AIM OF THE EXERCISE = Among the entries that follow, find every line with the word "timing" and copy it.

INPUT RECORDS =

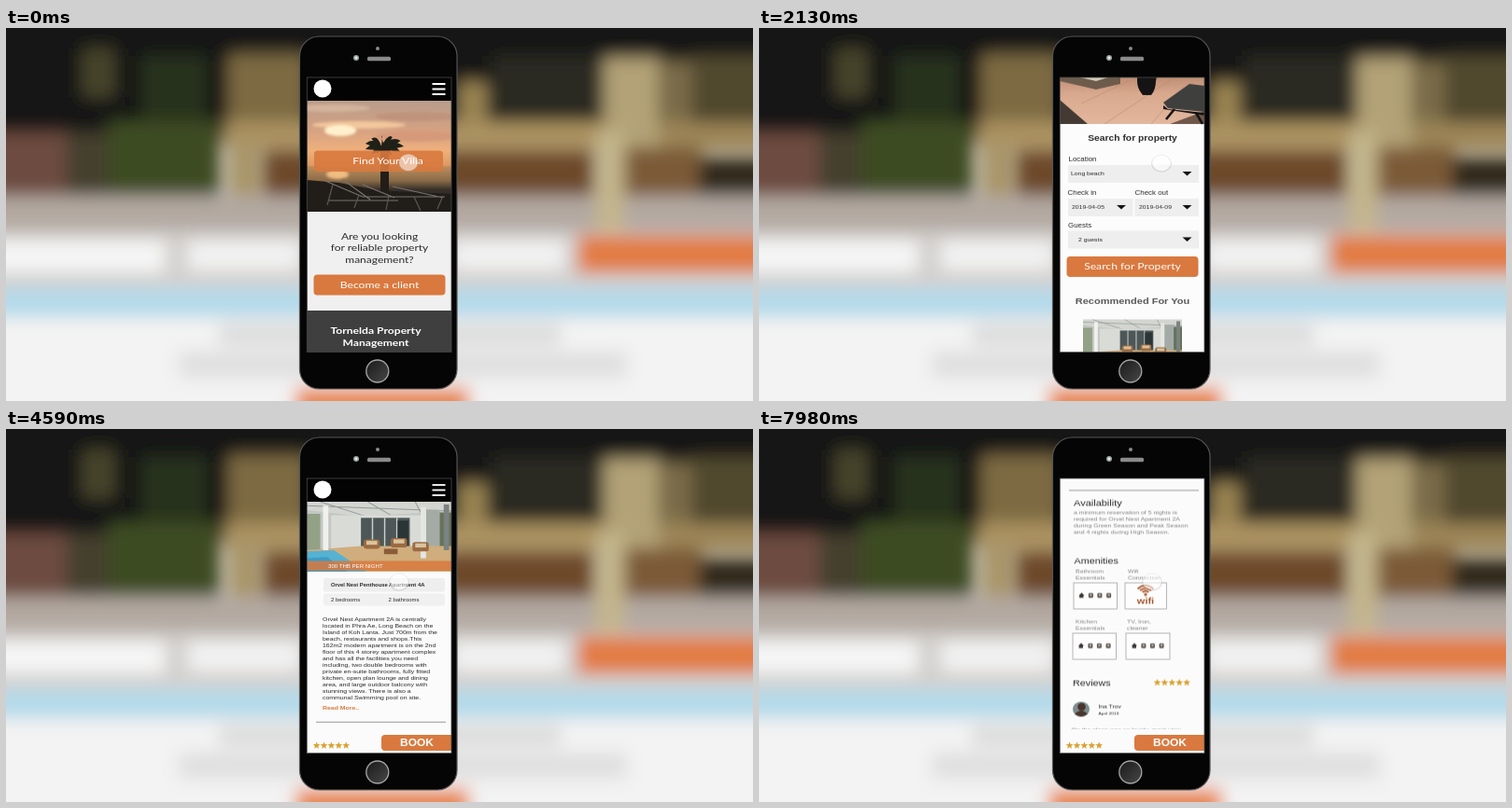
Animation, 800 px wide and 400 px high, one loop 8 s. Source, as an HTML page:

```html
<!DOCTYPE html>
<html lang="en">
<head>
<meta charset="utf-8">
<title>Villa booking on a phone</title>
<style>
html, body { margin: 0; width: 100%; height: 100%; overflow: hidden; background: #ddd; }
svg { display: block; width: 100vw; height: 100vh; }
text { font-family: "Liberation Sans", Arial, sans-serif; fill: #2b2b2b; }
.lato { font-family: Lato, sans-serif; }
.bold { font-weight: 700; }
.mid { text-anchor: middle; }
.white { fill: #fff; }
.soft { fill: #858585; }
.orange { fill: #d9793f; }
.brown { fill: #a3572d; }
#search, #detail, #searchScroll, #detailScroll, #touch { animation: 8s linear infinite; }
#search { animation-name: showSearch; }
#detail { animation-name: showDetail; }
#searchScroll { animation-name: scrollSearch; }
#detailScroll { animation-name: scrollDetail; }
#touch { animation-name: moveTouch; }
@keyframes showSearch { 0%, 5% { opacity: 0; } 8%, 100% { opacity: 1; } }
@keyframes showDetail { 0%, 52.5% { opacity: 0; } 56%, 100% { opacity: 1; } }
@keyframes scrollSearch {
  0%, 12.5% { transform: translateY(0); animation-timing-function: cubic-bezier(.3, .1, .7, .8); }
  26.625% { transform: translateY(-97px); }
  42.375% { transform: translateY(-186px); animation-timing-function: ease-out; }
  50%, 100% { transform: translateY(-250px); }
}
@keyframes scrollDetail {
  0%, 66% { transform: translateY(0); animation-timing-function: ease-in; }
  69.75% { transform: translateY(-27px); }
  85.875% { transform: translateY(-168px); }
  99.75%, 100% { transform: translateY(-248.5px); }
}
@keyframes moveTouch {
  0%, 46.5% { transform: translate(431px, 144px); animation-timing-function: ease-in-out; }
  51%, 100% { transform: translate(421px, 163px); }
}
</style>
</head>
<body>
<svg id="stage" viewBox="0 0 800 400" preserveAspectRatio="none"></svg>
<script>
const STRETCH = 1.16; // the whole screen design is wider than its type
const LATO_STRETCH = 1.25;

const rect = (x, y, w, h, fill, more = '') =>
  `<rect x="${x}" y="${y}" width="${w}" height="${h}" fill="${fill}" ${more}/>`;
const path = (d, fill, more = '') => `<path d="${d}" fill="${fill}" ${more}/>`;
const line = (d, color, width = 1) => path(d, 'none', `stroke="${color}" stroke-width="${width}"`);
const ellipse = (x, y, rx, ry, fill, more = '') =>
  `<ellipse cx="${x}" cy="${y}" rx="${rx}" ry="${ry}" fill="${fill}" ${more}/>`;
const text = (x, y, size, str, cls = '') => {
  const stretch = cls.includes('lato') ? LATO_STRETCH : STRETCH;
  return `<text class="${cls}" font-size="${size}" transform="translate(${x} ${y}) scale(${stretch} 1)">${str}</text>`;
};
const lines = (x, y, step, size, rows, cls) =>
  rows.map((row, i) => text(x, y + i * step, size, row, cls)).join('');
const button = (x, y, w, h, label, cx, opacity = 1) =>
  rect(x, y, w, h, '#d9793f', `rx="4" fill-opacity="${opacity}"`) +
  text(cx, y + h / 2 + 3.4, 9.75, label, 'lato white mid');
const arrow = (x, y) => path(`M${x - 5} ${y - 2}h10l-5 4.4z`, '#111');
const gradient = (id, stops, dir = 'x2="0" y2="1"') => `<linearGradient id="${id}" ${dir}>` +
  stops.map(([at, color]) => `<stop offset="${at}" stop-color="${color}"/>`).join('') + '</linearGradient>';

function star(cx, cy, r) {
  const points = Array.from({ length: 10 }, (_, i) => {
    const a = i * Math.PI / 5, d = i % 2 ? r * .45 : r;
    return `${(cx + d * Math.sin(a)).toFixed(2)},${(cy - d * Math.cos(a)).toFixed(2)}`;
  });
  return `<polygon points="${points.join(' ')}" fill="#d9a435"/>`;
}
const stars = (x, y) => [0, 1, 2, 3, 4].map(i => star(x + i * 7.9, y, 4.1)).join('');

const defs = `<defs>
  <filter id="blur" x="-10%" y="-10%" width="120%" height="120%"><feGaussianBlur stdDeviation="9"/></filter>
  <filter id="soften"><feGaussianBlur stdDeviation="1.4"/></filter>
  <clipPath id="screen"><rect x="322.5" y="53.3" width="154.5" height="294"/></clipPath>
  <clipPath id="heroClip"><rect x="322" y="78" width="155" height="122.5"/></clipPath>
  <clipPath id="villaClip"><rect width="107" height="52"/></clipPath>
  ${gradient('sky', [[0, '#b89d8b'], [.25, '#d3a183'], [.45, '#efb07c'], [.58, '#e09a62'], [.6, '#b98b5c'], [.72, '#8b6b48'], [.8, '#37302a'], [1, '#1e1b19']])}
  ${gradient('deck', [[0, '#b98870'], [.4, '#d9a98e'], [1, '#e2b79d']])}
  ${gradient('key', [[0, '#1a1a1a'], [1, '#474747']], 'x2="1" y2="1"')}
</defs>`;

const backdrop = `<g filter="url(#blur)">` + [
  [-40, -40, 880, 160, '#191816'], [82, 22, 34, 52, '#47452a'], [145, 30, 70, 80, '#28301b'],
  [238, 28, 85, 90, '#7d6a42'], [485, 58, 30, 45, '#9a8452'], [520, 30, 115, 60, '#2c2b22'],
  [640, 32, 60, 110, '#b3a277'], [698, 36, 36, 70, '#7a6c48'], [734, 30, 120, 66, '#51482f'],
  [-40, 112, 110, 72, '#6d4b3f'], [65, 112, 50, 72, '#45402e'],
  [110, 100, 120, 84, '#3e4b24'], [235, 100, 410, 30, '#ab9261'], [238, 120, 34, 66, '#a89468'],
  [275, 131, 355, 52, '#6d4a2b'], [700, 100, 140, 32, '#9c8557'], [660, 128, 85, 56, '#7b5a37'],
  [742, 138, 110, 46, '#33291f'],
  [-40, 180, 920, 50, '#b3a9a1'], [632, 110, 30, 108, '#c3b58c'], [-40, 218, 920, 65, '#d3d0ce'],
  [-40, 228, 210, 34, '#f6f6f6'], [195, 228, 120, 32, '#f2f2f2'], [478, 228, 120, 32, '#f2f2f2'],
  [612, 222, 240, 41, '#e27b42'], [-40, 279, 920, 30, '#b3daeb'], [-40, 311, 920, 130, '#f3f3f3'],
  [228, 318, 366, 22, '#dbdbdb'], [185, 347, 480, 28, '#dfdfdf'], [310, 386, 186, 60, '#e8854b']
].map(b => rect(...b)).join('') + '</g>';

const phone = rect(314.5, 9, 168.5, 378, '#050505', 'rx="21" stroke="#555" stroke-width="1.2"') +
  ellipse(398, 22, 2, 2, '#8a8a8a') + ellipse(375, 32, 3, 3, '#9ba3a2') + ellipse(375, 32, 1.4, 1.4, '#e4eeee') +
  rect(387, 30.8, 25, 4.4, '#8b8b8b', 'rx="1.5"') +
  ellipse(397.8, 368, 12, 12, 'url(#key)', 'stroke="#a5a5a5" stroke-width="1.3"');

const header = rect(322, 53, 156, 25, '#030303') + ellipse(339, 65, 9.5, 9.5, '#fff') +
  [60, 65.5, 71].map(y => line(`M456.5 ${y}h14`, '#fff', 1.8)).join('');

function palm(x, y) {
  const leaves = Array.from({ length: 11 }, (_, i) => {
    const a = i * Math.PI * 2 / 11, fx = x + 21 * Math.cos(a), fy = y + 11 * Math.sin(a);
    return path(`M${x - 3} ${y}Q${(x + fx) / 2} ${(y + fy) / 2 - 9} ${fx} ${fy}Q${(x + fx) / 2} ${(y + fy) / 2 + 3} ${x + 3} ${y + 3}z`, '#1f2118');
  });
  return leaves.join('') + rect(x - 4, y, 9, 48, '#221d17');
}

const sunset = rect(322, 78, 156, 119, 'url(#sky)') +
  `<g clip-path="url(#heroClip)"><g filter="url(#soften)">` +
  ellipse(350, 86, 40, 4, '#d5b49b') + ellipse(440, 95, 45, 5, '#c0937b') +
  ellipse(378, 104, 50, 4, '#f2c79c') + ellipse(358, 110, 17, 6, '#fff0cd') + ellipse(440, 116, 45, 6, '#d69a7a') +
  ellipse(355, 157, 12, 5, '#efbd82') + '</g>' + palm(405, 127) +
  path('M322 163l35 3 40 8 80 4v20H322z', '#211e1a') +
  line('M342 164l40 17h88M360 162l30 22M382 168l34 14M414 170l54 12M345 185h75', '#77736e', 1.2) +
  line('M350 168l-6 22M378 179l-5 14M410 180l-3 15M437 181l7 15M468 180l-6 14', '#5b5651', 1.2) + '</g>';

const terrace = `<g clip-path="url(#heroClip)">` + rect(322, 78, 156, 75, '#cdd4d3') +
  `<g filter="url(#soften)">` +
  [[328, 103, 10], [352, 95, 12], [372, 104, 14], [397, 97, 13], [410, 90, 9], [466, 84, 10]]
    .map(([x, y, r]) => ellipse(x, y, r, r * .8, '#55614a')).join('') + rect(322, 105, 156, 25, '#444c3c') + '</g>' +
  path('M410 122l11-29h57v29z', '#c5754f') +
  [98, 104, 110, 116].map(y => line(`M415 ${y}h63`, '#a25539', .7)).join('') +
  path('M322 106l156 17v32H322z', '#2d2a25') +
  path('M322 103l156 19v3L322 107z', '#12100f') +
  Array.from({ length: 26 }, (_, i) => rect(324 + i * 6, 107 + i * .7, 2, 38 - i * .2, '#12100f')).join('') +
  rect(418, 78, 4.5, 72, '#12100f') + path('M322 78h156v3l-60 1-96-1z', '#1c1815') +
  path('M322 152l70-6h86v54H322z', 'url(#deck)') +
  line('M345 178l60-28M370 200l75-50M420 200l35-40', '#b98b71', .6) +
  path('M322 174l30 26H322z', '#443a33') + path('M440 200l38-14v14z', '#6f5648') +
  path('M322 130l25-7 40 12v22l-26 6-39-9z', '#6d5c4c') +
  path('M322 140l38 7 27-7v6l-26 8-39-9z', '#d4cbbb') +
  [331, 342, 354, 367].map((x, i) => path(`M${x} ${124 + i}l13 2-2 14-13-3z`, i % 2 ? '#bcae98' : '#ded5c6')).join('') +
  path('M405 144h22l-2 10q0 9-5 15h-9q-6-7-6-15z', '#151414') + ellipse(416, 143, 11, 2.5, '#2d2b29') +
  path('M433 177l28-20 17 2v28l-40-4z', '#3f3f3e') + path('M433 180l5 4 40 4v3l-45-7z', '#111') +
  line('M445 184l-9 11M468 188l7 12', '#151414', 2.6) + '</g>';

const villa = (x, y, w, h) => `<g transform="translate(${x} ${y}) scale(${w / 107} ${h / 52})" clip-path="url(#villaClip)">` +
  rect(0, 0, 107, 52, '#c3c7c4') + path('M0 0h107v7L40 11 0 6z', '#d3d5d1') +
  line('M0 3l107 4M10 0l34 11M45 0l17 10M80 0l4 8', '#949a98', .7) +
  rect(0, 9, 10, 27, '#93a186') + path('M18 10h70v26H18z', '#d9dbd7') + rect(40, 12, 36, 22, '#4d5757') +
  [48, 57, 66].map(px => rect(px, 12, 1, 22, '#ccd0cc')).join('') + rect(67, 14, 8, 20, '#2c3535') +
  rect(88, 6, 10, 30, '#a4aba7') + rect(98, 8, 9, 28, '#64745a') +
  path('M0 36l40-3h67v19H0z', '#d0ad7c') + path('M0 37l20-1 24 16H0z', '#55b2d2') + path('M0 42l15-1 15 11H0z', '#3a9dc7') +
  rect(12, 3, 4, 33, '#f0f0ec') + rect(84, 4, 4, 38, '#e4e6e2') + rect(101, 2, 4, 34, '#7b8280') +
  [[42, 28], [62, 27], [78, 30]].map(([px, py]) => rect(px, py, 12, 7, '#9b6b42', 'rx="2"') + rect(px + 2, py + 1, 8, 3, '#d9c39e')).join('') +
  rect(57, 35, 10, 4, '#8a5d38') + '</g>';

const nightVilla = (x, y) => rect(x, y, 107, 52, '#151c36') + rect(x + 36, y, 71, 9, '#28448d') +
  rect(x + 45, y + 12, 50, 20, '#c7a261') + path(`M${x} ${y + 35}h107v17H${x}z`, '#2f6cae') + rect(x, y + 30, 45, 10, '#202b2b');

function card(y, photo, name) {
  return rect(340, y + 55, 122, 54, '#f8f8f8') + line(`M341 ${y + 108}h121`, '#d5d5d5', 1) +
    photo(347, y, 106, 52) + rect(339, y + 43, 122, 9.5, '#d9793f', 'fill-opacity=".88"') +
    text(350, y + 49.3, 5.25, '300 THB PER NIGHT', 'white') +
    [[60, 14, 69, name], [77, 13, 85.3, '2 bedrooms'], [91.5, 12, 99.5, '2 bathrooms']]
      .map(([top, h, base, label]) => rect(345, y + top, 115, h, '#f0f0f0') + text(350.5, y + base, 5.1, label)).join('');
}

const home = header + sunset + button(330, 131.5, 138, 22.5, 'Find Your Villa', 409, .9) +
  rect(322, 197, 156, 106, '#f0f0f0') +
  lines(400, 226.8, 12.4, 9.6, ['Are you looking', 'for reliable property', 'management?'], 'lato mid') +
  button(329.5, 264.5, 141, 22, 'Become a client', 400) +
  rect(322, 303, 156, 45, '#3f3f3f') +
  lines(396, 327.8, 12.8, 9.7, ['Tornelda Property', 'Management'], 'lato bold white mid');

const field = (x, y, w, label, lx, value, vx) =>
  text(lx, y - 3.6, 6.85, label) + rect(x, y, w, 19, '#eeeeee', 'rx="1"') +
  text(vx, y + 11.2, 5.9, value) + arrow(x + w - 12.5, y + 9);

const search = `<g id="search"><g id="searchScroll">` + rect(322, 53, 156, 700, '#fcfcfc') + header + terrace +
  text(400, 218.3, 8.9, 'Search for property', 'bold mid') +
  field(331, 244, 140, 'Location', 331.5, 'Long beach', 334) +
  field(331, 280, 69.5, 'Check in', 330.5, '2019-04-05', 335) +
  field(402.5, 280, 68.5, 'Check out', 402.5, '2019-04-09', 407) +
  field(331, 314.5, 140, 'Guests', 331, '2 guests', 342) +
  button(329.5, 342, 141, 22, 'Search for Property', 400) +
  `<g opacity=".78">` + text(400, 393, 9.5, 'Recommended For You', 'bold mid') + '</g>' +
  card(409.5, villa, 'Orvel Nest Penthouse Apartment 4A') +
  card(530, nightVilla, 'Orvel Nest Garden Apartment 2B') + '</g></g>';

const icons = (x, y) => [0, 9.8, 19.3, 29].map((dx, i) => {
  const cx = x + dx;
  return (i ? rect(cx - 2.4, y - 2.5, 5, 5, '#5b544e', 'rx="1"') + rect(cx - 1, y - 1.2, 2.2, 1.6, '#cfc9c3')
    : path(`M${cx - 3} ${y}l3-3 3 3h-1v2.6h-4.4v-2.6z`, '#3f3935'));
}).join('');

const box = (x, y, w, h) => rect(x, y, w, h, '#fdfdfd', 'stroke="#a3a3a3" stroke-width=".8"');

const wifi = ellipse(414, 426, 1.7, 1.7, '#b3653a') +
  [4, 7, 10].map(r => line(`M${414 - r * .85} ${426 - r * .6}Q414 ${426 - r * 1.35} ${414 + r * .85} ${426 - r * .6}`, '#b3653a', 2)).join('') +
  text(414, 436, 9.5, 'wifi', 'bold mid brown');

const avatar = ellipse(345, 549, 9, 8, '#7d8d90') + ellipse(345.5, 546.5, 4.3, 4.3, '#4a352d') +
  path('M338 554q7-7 14 0-7 6-14 0z', '#4a352d');

const detail = `<g id="detail">` + rect(322, 53, 156, 295, '#fbfbfb') + `<g id="detailScroll">` + header +
  villa(322, 78, 155.5, 75) + rect(322, 141.5, 156, 10.5, '#d9793f', 'fill-opacity=".85"') +
  text(345, 148.6, 5.25, '300 THB PER NIGHT', 'white') +
  rect(340, 160, 130, 14.5, '#eeeeee', 'rx="2"') + rect(340, 176.5, 130, 13, '#f0f0f0', 'rx="2"') +
  text(348, 169.3, 5.05, 'Orvel Nest Penthouse Apartment 4A', 'bold') +
  text(348, 185, 5.1, '2 bedrooms') + text(409.5, 185, 5.1, '2 bathrooms') +
  lines(339, 205.6, 7.03, 5.98, [
    'Orvel Nest Apartment 2A is centrally', 'located in Phra Ae, Long Beach on the', 'Island of Koh Lanta. Just 700m from the',
    'beach, restaurants and shops.This', '162m2 modern apartment is on the 2nd', 'floor of this 4 storey apartment complex',
    'and has all the facilities you need', 'including, two double bedrooms with', 'private en-suite bathrooms, fully fitted',
    'kitchen, open plan lounge and dining', 'area, and large outdoor balcony with', 'stunning views. There is also a',
    'communal Swimming pool on site.']) +
  text(339, 301.3, 5.95, 'Read More..', 'bold orange') + line('M332 314.3h139', '#9a9a9a', 1) +
  text(337, 330.8, 9.5, 'Availability') +
  lines(337, 339.8, 7, 5.98, ['a minimum reservation of 5 nights is', 'required for Orvel Nest Apartment 2A',
    'during Green Season and Peak Season', 'and 4 nights during High Season.'], 'soft') +
  text(337.5, 392.5, 9.3, 'Amenities') +
  lines(339, 402.8, 7, 5.95, ['Bathroom', 'Essentials'], 'soft') + lines(395, 402.8, 7, 5.95, ['Wifi', 'Connection'], 'soft') +
  box(337, 413.5, 46.5, 28) + icons(345.5, 427) + box(392, 413.5, 44.5, 28) + wifi +
  lines(339, 456.9, 7, 5.95, ['Kitchen', 'Essentials'], 'soft') + lines(394, 456.9, 7, 5.95, ['TV, Iron,', 'cleaner'], 'soft') +
  box(336, 467.5, 46.5, 28) + icons(345, 481) + box(393, 467.5, 47, 28) + icons(402, 481) +
  text(336, 523.6, 9.3, 'Reviews') + stars(426.5, 520.5) + avatar +
  text(363.5, 548.3, 5.8, 'Ina Trov') + text(363.5, 554.6, 4.2, 'April 2019') +
  text(334.5, 573, 5.98, 'On the place was so lovely, great view', 'soft') + '</g>' +
  rect(322, 322, 156, 26, '#fbfbfb') + stars(332.6, 339.5) +
  path('M406 328h72v17h-72q-4 0-4-4v-9q0-4 4-4z', '#d9793f') + text(440, 339.6, 10.3, 'BOOK', 'bold white mid') + '</g>';

const touch = `<g id="touch">` +
  ellipse(0, 1.2, 10.2, 9, 'none', 'stroke="#999" stroke-opacity=".28" stroke-width="1.2"') +
  ellipse(0, .2, 10, 9, '#fff', 'fill-opacity=".55"') + '</g>';

document.getElementById('stage').innerHTML = defs + backdrop + phone +
  `<g clip-path="url(#screen)">${home}${search}${detail}${touch}</g>` +
  rect(322.3, 53, 154.7, 294.5, 'none', 'stroke="#4a4a4a" stroke-width=".8"');
</script>
</body>
</html>
```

TASK SOLUTION =
  0%, 12.5% { transform: translateY(0); animation-timing-function: cubic-bezier(.3, .1, .7, .8); }
  42.375% { transform: translateY(-186px); animation-timing-function: ease-out; }
  0%, 66% { transform: translateY(0); animation-timing-function: ease-in; }
  0%, 46.5% { transform: translate(431px, 144px); animation-timing-function: ease-in-out; }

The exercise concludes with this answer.